Once Lola was a bit older I set up Bring Your Own Baby Comedy with my friend Carly. We wanted to create a place that I really needed when Lola was tiny, so we started lunchtime comedy clubs where you can bring your baby along. Somewhere I could have breastfed uncovered if I wanted to (I was always hiding under a huge poncho) or whip out a bottle to feed my baby without being judged. The day my nipple shields flew across a restaurant (a bit like Julia Robert’s snail in the scene in Pretty Woman) really was not my finest moment! We wanted somewhere everything that a parent trying to keep a tiny human alive needs: buggy parking, toys, soft flooring and a helping hand. But most importantly, somewhere we can go to laugh and not have to ‘wind the bobbin up’ (and wind it back again). A place we can feel like ourselves again.

If you would like to laugh and feel like you again (while being able to do whatever you need to look after your baby) come and see us.

We provide the best comedy in the UK at daytime shows for parents and their babies. When I became a mum, I found that I was ‘mumsied’ a lot – so we didn’t want to do that – our comics use adult content as the show is for the parents. I, personally, was about to jump out of a window if I had to sing ‘Wheels on the bus’ while sitting cross-legged with a group of exhausted and fake smiley mums one more time! So nursery rhymes are banned.

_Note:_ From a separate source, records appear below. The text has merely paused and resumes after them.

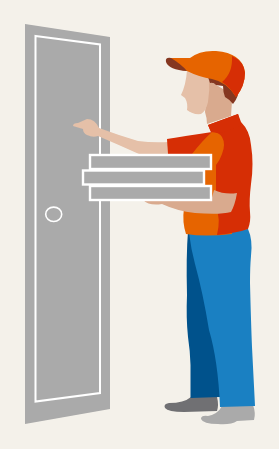
<!DOCTYPE html>
<html lang="en">
<head>
<meta charset="utf-8">
<title>Pizza delivery at the door</title>
<style>
:root {
  --paper: #f4f1ea;
  --grey: #aaaaaa;
  --shoe-dark: #707073;
  --white: #ffffff;
  --orange: #e66400;
  --red: #d62e05;
  --brown: #853720;
  --skin: #e5c0a8;
  --skin-shade: #d9aa8e;
  --blue: #1a80c2;
  --navy: #00528c;
}
html, body { margin: 0; background: var(--paper); overflow: hidden; }
svg { display: block; width: 279px; height: 449px; }
.paper { fill: var(--paper); }
.grey { fill: var(--grey); }
.shoe-dark { fill: var(--shoe-dark); }
.orange { fill: var(--orange); }
.red { fill: var(--red); }
.brown { fill: var(--brown); }
.skin { fill: var(--skin); }
.skin-shade { fill: var(--skin-shade); }
.blue { fill: var(--blue); }
.navy { fill: var(--navy); }
.outline { fill: none; stroke: var(--white); stroke-width: 2; }
.box { fill: var(--grey); stroke: var(--white); stroke-width: 2.4; }
</style>
</head>
<body>
<svg viewBox="0 0 279 449" role="img" aria-label="Delivery man with three boxes knocking on a door">
  <rect class="paper" width="279" height="449"/>

  <g id="door">
    <polygon class="grey" points="25,24 110,37 110,409 25,424"/>
    <polygon class="outline" points="35.500,36 100,44.500 100,393 35.500,401.500"/>
    <ellipse class="outline" cx="53.700" cy="214.300" rx="8" ry="7.200" style="stroke-width:1.600"/>
  </g>

  <g id="shoes">
    <path class="shoe-dark" d="M191 397 L217 397 Q219 405 217 411 L184 412 Q168 412 165 408 Q163 404 169 403 Q184 403 191 397Z"/>
    <path class="grey" d="M222 406 L253 405 Q256 413 254 420 L237 421 Q231 425 218 424 Q203 424 201 419 Q201 415 208 416 Q218 414 222 406Z"/>
  </g>

  <g id="trousers">
    <path class="navy" d="M188 231 Q186 256 187 295 Q186 318 188 337 Q190 350 190.500 365 L190.500 398 L220 397 L222 300 L204 234Z"/>
    <path class="blue" d="M189 233 L248 229 Q253 240 251 256 Q250 267 250 283 Q251 323 252 347 L255 406 L220 407 Q218 360 209 330 Q203 293 195 264 Q191 249 189 233Z"/>
  </g>

  <g id="knocking-arm">
    <path class="skin" d="M73 126 Q73 123 78 123 L87 119 Q95 119 99 128 Q118 135 138 141 Q153 143 169 142 L169 154 L139 154 Q119 145 98 136 Q93 138 87 135 Q83 133 83 129Z"/>
  </g>

  <g id="shirt">
    <path class="red" d="M167 139 Q185 136 212 132 L218 154 L168 154Z"/>
    <path class="orange" d="M212 132 L228 127 L236 150 L232 234 Q205 237 186 234 Q182 222 184 208 L187 184 L192 154 Q202 141 212 132Z"/>
    <path class="red" d="M208 125 L238 114 L241 122 Q250 131 251 145 Q254 164 251 184 Q249 200 250 212 Q251 222 248 229 Q236 233 217 235 Q221 218 216 208 L216 165 Q220 160 222 154 Q226 144 222 137 Q219 132 211 132Z"/>
  </g>

  <g id="carrying-arm">
    <path class="skin-shade" d="M143 200 Q149 206 162 204 Q177 211 195 213 Q220 215 231 212 Q235 205 237 193 Q225 195 214 190 L211 201Z"/>
  </g>

  <g id="boxes">
    <rect class="box" x="90" y="155" width="121" height="14"/>
    <rect class="box" x="83" y="170.500" width="121" height="14"/>
    <rect class="box" x="90" y="186" width="121" height="14"/>
  </g>

  <g id="head">
    <path class="skin-shade" d="M208 80 L228 92 L232 101 L231 116 L207 124 Q207 118 205 112Z"/>
    <path class="skin" d="M187 70 L209 77 Q210 90 208 102 Q206 111 201 114 Q193 115 187 110 Q188 103 185 98 L181 95 Q186 85 187 70Z"/>
    <path class="brown" d="M208 77 L222 79 L240 84 Q239 97 233 104 Q229 99 225 97 Q223 92 223 86 L216 85 Q213 82 210 83Z"/>
    <path class="orange" d="M168 58 L190 58 Q200 50 216 51 Q242 53 245 72 Q245 86 236 97 Q227 82 212 79 Q199 77 187 71 Q176 70 168 58Z"/>
    <path class="red" d="M232 56 Q244 61 245 73 Q245 86 236 97 Q230 87 222 82 Q233 73 232 56Z"/>
    <path class="brown" d="M166 62 Q165 57 171 58 Q181 64 187 71 Q169 70 166 62Z"/>
  </g>

  <path id="collar" class="red" d="M208 125 L238 114 L241 126 L222 133 L211 132Z"/>
</svg>
</body>
</html>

If you fancy a bit of a break from the standard baby group, then come and see us and have a laugh. Our shows are monthly on a Tuesday at midday at the Komedia, Brighton. Tickets are £11 in advance (babies get the laughs for free!) Please note we have a 12 month recommended age limit for our little laughers, as our comics perform their usual material.